About this exercise = Give the records again. Keep them exact and leave out the images.

──────────────────────────────

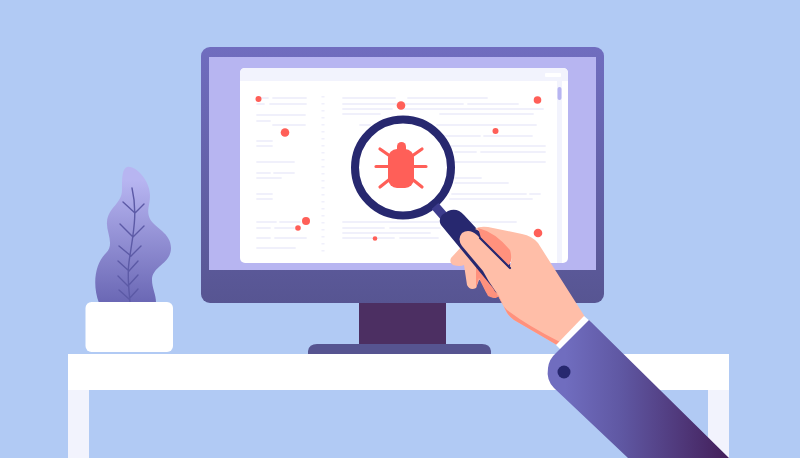
<!DOCTYPE html>
<html lang="en">
<head>
<meta charset="utf-8">
<title>Bug search illustration</title>
<style>
:root {
  --sky: #b1caf4;
  --white: #ffffff;
  --frost: #f2f3fd;
  --code: #f0f0fb;
  --lilac: #b7b5f1;
  --navy: #27286f;
  --plum: #4c2f62;
  --base: #565490;
  --bug: #ff5f58;
  --skin: #ffbea8;
  --skin-shade: #ff917d;
  --vein: #5c5aa6;
}
html, body { margin: 0; height: 100%; overflow: hidden; background: var(--sky); }
.illustration { display: block; width: 800px; height: 458px; }
.sky { fill: var(--sky); }
.white { fill: var(--white); }
.frost { fill: var(--frost); }
.lilac { fill: var(--lilac); }
.navy { fill: var(--navy); }
.plum { fill: var(--plum); }
.base { fill: var(--base); }
.code-lines { fill: none; stroke: var(--code); stroke-width: 1.8; stroke-linecap: round; }
.line-numbers { stroke: var(--code); stroke-width: 3; stroke-dasharray: 1.5 5.5; }
.bug-fill { fill: var(--bug); }
.bug-legs { fill: none; stroke: var(--bug); stroke-width: 3.2; stroke-linecap: round; stroke-linejoin: round; }
.skin { fill: var(--skin); }
.skin-shade { fill: var(--skin-shade); }
.veins { fill: none; stroke: var(--vein); stroke-width: 1.4; stroke-linecap: round; }
</style>
</head>
<body>
<svg class="illustration" viewBox="0 0 800 458" role="img" aria-label="A hand holds a magnifying glass over a bug on a computer screen full of code">
  <defs>
    <linearGradient id="frame-tone" x1="0" y1="0" x2="0" y2="1">
      <stop offset="0" stop-color="#706dbf"/>
      <stop offset="1" stop-color="#575592"/>
    </linearGradient>
    <linearGradient id="leaf-tone" x1="0" y1="0" x2="0" y2="1">
      <stop offset="0.1" stop-color="#b7b5f1"/>
      <stop offset="1" stop-color="#6a67b4"/>
    </linearGradient>
    <linearGradient id="sleeve-tone" gradientUnits="userSpaceOnUse" x1="565" y1="0" x2="728" y2="0">
      <stop offset="0" stop-color="#706dbf"/>
      <stop offset="0.35" stop-color="#5f57a2"/>
      <stop offset="1" stop-color="#431f5a"/>
    </linearGradient>
  </defs>

  <rect class="sky" width="800" height="458"/>

  <g id="desk">
    <rect class="frost" x="68" y="389" width="21" height="69"/>
    <rect class="frost" x="708" y="389" width="21" height="69"/>
    <rect class="white" x="68" y="354" width="661" height="36"/>
  </g>

  <g id="plant">
    <path fill="url(#leaf-tone)" d="M99 303C92 284 95 264 106 253C115 244 106 232 107 222C108 207 122 204 122 190C122 178 122 169 127 167C136 165 150 181 150 195C150 206 146 210 150 219C155 228 171 233 171 248C171 264 152 266 152 280C152 288 156 294 156 303Z"/>
    <path class="veins" d="M132 188C138 214 133 234 129 262C127 276 129 290 130 302M123 202L135 213L144 204M120 224L133 237L144 226M119 246L131 256L141 246M118 261L129 271L138 261M118 276L128 286L138 275M119 290L129 299L138 289"/>
    <rect class="white" x="85.500" y="302" width="87.500" height="50" rx="6"/>
  </g>

  <g id="monitor">
    <path class="base" d="M308 354V351Q309 344 317 344H482Q490 344 491 351V354Z"/>
    <rect class="plum" x="359" y="300" width="87" height="44"/>
    <rect fill="url(#frame-tone)" x="201" y="47" width="403" height="256" rx="9"/>
    <rect class="lilac" x="209" y="57" width="387" height="213"/>
  </g>

  <g id="code-window">
    <rect class="white" x="240" y="68" width="328" height="195" rx="5"/>
    <path class="frost" d="M240 81V73Q240 68 245 68H563Q568 68 568 73V81Z"/>
    <rect class="white" x="545" y="73" width="16" height="4" rx="1"/>
    <rect class="frost" x="557" y="81" width="5" height="182"/>
    <rect class="lilac" x="557.500" y="87" width="4" height="13" rx="2"/>
    <path class="line-numbers" d="M323 96V252"/>
    <path class="code-lines" d="M257 98H268M273 98H306M257 104H264M270 104H306M257 115H305M257 121H270M273 125H305M257 141H272M257 146H272M257 162H294M257 173H270M274 173H294M257 178H281M257 194H272M257 199H272M257 222H276M280 222H300M257 228H270M275 228H294M257 238H270M275 238H306M257 248H295"/>
    <path class="code-lines" d="M343 98H395M408 98H487M343 104H463M468 104H518M343 109H392M400 109H543M343 114H380M440 114H533M360 125H370M437 125H536M440 136H480M484 136H532M450 146H545M455 152H476M481 152H545M455 162H545M455 178H481M455 183H508M452 194H526M530 194H540M450 199H532M343 222H446M470 222H516M343 228H384M390 228H440M343 233H430M343 238H394M400 238H438"/>
  </g>

  <g id="small-bugs" class="bug-fill">
    <circle cx="258.500" cy="99" r="3"/>
    <circle cx="285" cy="132.500" r="4.300"/>
    <circle cx="401" cy="105.500" r="4.300"/>
    <circle cx="537.500" cy="100" r="3.800"/>
    <circle cx="495.500" cy="131" r="3"/>
    <circle cx="306" cy="221" r="4"/>
    <circle cx="298" cy="228" r="2.800"/>
    <circle cx="375" cy="238.500" r="2.300"/>
    <circle cx="538" cy="233" r="4.300"/>
  </g>

  <g id="fingers">
    <path class="skin-shade" d="M473 266L488 296Q493 299 498 297L500 288L484 262Z"/>
    <path class="skin" d="M463 245L451 258Q449 263 453 265Q460 267 464 265L467 285Q470 291 476 288L479 280L490 278L478 245Z"/>
    <path class="skin-shade" d="M476 288L479 278L486 292Q490 298 496 298L502 290L485 262L476 265Z"/>
    <path class="skin-shade" d="M476 229Q494 231 511 252Q513 261 507 267L480 240Z"/>
  </g>

  <g id="magnifier">
    <circle class="white" cx="403" cy="167.500" r="48" stroke="#27286f" stroke-width="8"/>
    <path d="M435 206L449 222" stroke="#3d3c8d" stroke-width="9"/>
    <path class="navy" d="M441 225Q438 220 442 215L448 211Q457 207 464 215L513 268L499 294Q496 294 493 288Z"/>
  </g>

  <g id="found-bug">
    <path class="bug-legs" d="M390 156L380 149M389 166.500H376M390 179L380 187M412 156L422 149M413 166.500H426M412 179L422 187"/>
    <rect class="bug-fill" x="397" y="142" width="9" height="15" rx="4.500"/>
    <rect class="bug-fill" x="388" y="149" width="26" height="39" rx="9"/>
  </g>

  <g id="hand">
    <path class="skin" d="M475 229Q479 226 488 227L522 234Q532 236 538 243L585 317L557 345L514 320Q508 316 505 309L496 292Q488 281 483 271L462 246Q457 239 462 233Q469 228 477 235L509 268Q514 259 508 251Q492 236 475 229Z"/>
    <path class="skin-shade" d="M496 290Q501 304 507 310Q528 326 560 342L557 345L514 320Q508 316 505 309Z"/>
    <path class="skin-shade" d="M478 228Q495 232 510 250Q513 260 508 266L481 238Z"/>
    <path d="M480 238L510 268" fill="none" stroke="#27286f" stroke-width="2.200" stroke-linecap="round"/>
  </g>

  <g id="sleeve">
    <path class="white" d="M584 316L591 322L562 351L556 345Z"/>
    <path fill="url(#sleeve-tone)" d="M589 320L729 458H628L554 388Q546 380 548 368Q549 359 556 353Z"/>
    <circle class="navy" cx="564" cy="372" r="6.500"/>
  </g>
</svg>
</body>
</html>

──────────────────────────────

Solved exercise =
<!DOCTYPE html>
<html lang="en">
<head>
<meta charset="utf-8">
<title>Bug search illustration</title>
<style>
:root {
  --sky: #b1caf4;
  --white: #ffffff;
  --frost: #f2f3fd;
  --code: #f0f0fb;
  --lilac: #b7b5f1;
  --navy: #27286f;
  --plum: #4c2f62;
  --base: #565490;
  --bug: #ff5f58;
  --skin: #ffbea8;
  --skin-shade: #ff917d;
  --vein: #5c5aa6;
}
html, body { margin: 0; height: 100%; overflow: hidden; background: var(--sky); }
.illustration { display: block; width: 800px; height: 458px; }
.sky { fill: var(--sky); }
.white { fill: var(--white); }
.frost { fill: var(--frost); }
.lilac { fill: var(--lilac); }
.navy { fill: var(--navy); }
.plum { fill: var(--plum); }
.base { fill: var(--base); }
.code-lines { fill: none; stroke: var(--code); stroke-width: 1.8; stroke-linecap: round; }
.line-numbers { stroke: var(--code); stroke-width: 3; stroke-dasharray: 1.5 5.5; }
.bug-fill { fill: var(--bug); }
.bug-legs { fill: none; stroke: var(--bug); stroke-width: 3.2; stroke-linecap: round; stroke-linejoin: round; }
.skin { fill: var(--skin); }
.skin-shade { fill: var(--skin-shade); }
.veins { fill: none; stroke: var(--vein); stroke-width: 1.4; stroke-linecap: round; }
</style>
</head>
<body>
<svg class="illustration" viewBox="0 0 800 458" role="img" aria-label="A hand holds a magnifying glass over a bug on a computer screen full of code">
  <defs>
    <linearGradient id="frame-tone" x1="0" y1="0" x2="0" y2="1">
      <stop offset="0" stop-color="#706dbf"/>
      <stop offset="1" stop-color="#575592"/>
    </linearGradient>
    <linearGradient id="leaf-tone" x1="0" y1="0" x2="0" y2="1">
      <stop offset="0.1" stop-color="#b7b5f1"/>
      <stop offset="1" stop-color="#6a67b4"/>
    </linearGradient>
    <linearGradient id="sleeve-tone" gradientUnits="userSpaceOnUse" x1="565" y1="0" x2="728" y2="0">
      <stop offset="0" stop-color="#706dbf"/>
      <stop offset="0.35" stop-color="#5f57a2"/>
      <stop offset="1" stop-color="#431f5a"/>
    </linearGradient>
  </defs>

  <rect class="sky" width="800" height="458"/>

  <g id="desk">
    <rect class="frost" x="68" y="389" width="21" height="69"/>
    <rect class="frost" x="708" y="389" width="21" height="69"/>
    <rect class="white" x="68" y="354" width="661" height="36"/>
  </g>

  <g id="plant">
    <path fill="url(#leaf-tone)" d="M99 303C92 284 95 264 106 253C115 244 106 232 107 222C108 207 122 204 122 190C122 178 122 169 127 167C136 165 150 181 150 195C150 206 146 210 150 219C155 228 171 233 171 248C171 264 152 266 152 280C152 288 156 294 156 303Z"/>
    <path class="veins" d="M132 188C138 214 133 234 129 262C127 276 129 290 130 302M123 202L135 213L144 204M120 224L133 237L144 226M119 246L131 256L141 246M118 261L129 271L138 261M118 276L128 286L138 275M119 290L129 299L138 289"/>
    <rect class="white" x="85.500" y="302" width="87.500" height="50" rx="6"/>
  </g>

  <g id="monitor">
    <path class="base" d="M308 354V351Q309 344 317 344H482Q490 344 491 351V354Z"/>
    <rect class="plum" x="359" y="300" width="87" height="44"/>
    <rect fill="url(#frame-tone)" x="201" y="47" width="403" height="256" rx="9"/>
    <rect class="lilac" x="209" y="57" width="387" height="213"/>
  </g>

  <g id="code-window">
    <rect class="white" x="240" y="68" width="328" height="195" rx="5"/>
    <path class="frost" d="M240 81V73Q240 68 245 68H563Q568 68 568 73V81Z"/>
    <rect class="white" x="545" y="73" width="16" height="4" rx="1"/>
    <rect class="frost" x="557" y="81" width="5" height="182"/>
    <rect class="lilac" x="557.500" y="87" width="4" height="13" rx="2"/>
    <path class="line-numbers" d="M323 96V252"/>
    <path class="code-lines" d="M257 98H268M273 98H306M257 104H264M270 104H306M257 115H305M257 121H270M273 125H305M257 141H272M257 146H272M257 162H294M257 173H270M274 173H294M257 178H281M257 194H272M257 199H272M257 222H276M280 222H300M257 228H270M275 228H294M257 238H270M275 238H306M257 248H295"/>
    <path class="code-lines" d="M343 98H395M408 98H487M343 104H463M468 104H518M343 109H392M400 109H543M343 114H380M440 114H533M360 125H370M437 125H536M440 136H480M484 136H532M450 146H545M455 152H476M481 152H545M455 162H545M455 178H481M455 183H508M452 194H526M530 194H540M450 199H532M343 222H446M470 222H516M343 228H384M390 228H440M343 233H430M343 238H394M400 238H438"/>
  </g>

  <g id="small-bugs" class="bug-fill">
    <circle cx="258.500" cy="99" r="3"/>
    <circle cx="285" cy="132.500" r="4.300"/>
    <circle cx="401" cy="105.500" r="4.300"/>
    <circle cx="537.500" cy="100" r="3.800"/>
    <circle cx="495.500" cy="131" r="3"/>
    <circle cx="306" cy="221" r="4"/>
    <circle cx="298" cy="228" r="2.800"/>
    <circle cx="375" cy="238.500" r="2.300"/>
    <circle cx="538" cy="233" r="4.300"/>
  </g>

  <g id="fingers">
    <path class="skin-shade" d="M473 266L488 296Q493 299 498 297L500 288L484 262Z"/>
    <path class="skin" d="M463 245L451 258Q449 263 453 265Q460 267 464 265L467 285Q470 291 476 288L479 280L490 278L478 245Z"/>
    <path class="skin-shade" d="M476 288L479 278L486 292Q490 298 496 298L502 290L485 262L476 265Z"/>
    <path class="skin-shade" d="M476 229Q494 231 511 252Q513 261 507 267L480 240Z"/>
  </g>

  <g id="magnifier">
    <circle class="white" cx="403" cy="167.500" r="48" stroke="#27286f" stroke-width="8"/>
    <path d="M435 206L449 222" stroke="#3d3c8d" stroke-width="9"/>
    <path class="navy" d="M441 225Q438 220 442 215L448 211Q457 207 464 215L513 268L499 294Q496 294 493 288Z"/>
  </g>

  <g id="found-bug">
    <path class="bug-legs" d="M390 156L380 149M389 166.500H376M390 179L380 187M412 156L422 149M413 166.500H426M412 179L422 187"/>
    <rect class="bug-fill" x="397" y="142" width="9" height="15" rx="4.500"/>
    <rect class="bug-fill" x="388" y="149" width="26" height="39" rx="9"/>
  </g>

  <g id="hand">
    <path class="skin" d="M475 229Q479 226 488 227L522 234Q532 236 538 243L585 317L557 345L514 320Q508 316 505 309L496 292Q488 281 483 271L462 246Q457 239 462 233Q469 228 477 235L509 268Q514 259 508 251Q492 236 475 229Z"/>
    <path class="skin-shade" d="M496 290Q501 304 507 310Q528 326 560 342L557 345L514 320Q508 316 505 309Z"/>
    <path class="skin-shade" d="M478 228Q495 232 510 250Q513 260 508 266L481 238Z"/>
    <path d="M480 238L510 268" fill="none" stroke="#27286f" stroke-width="2.200" stroke-linecap="round"/>
  </g>

  <g id="sleeve">
    <path class="white" d="M584 316L591 322L562 351L556 345Z"/>
    <path fill="url(#sleeve-tone)" d="M589 320L729 458H628L554 388Q546 380 548 368Q549 359 556 353Z"/>
    <circle class="navy" cx="564" cy="372" r="6.500"/>
  </g>
</svg>
</body>
</html>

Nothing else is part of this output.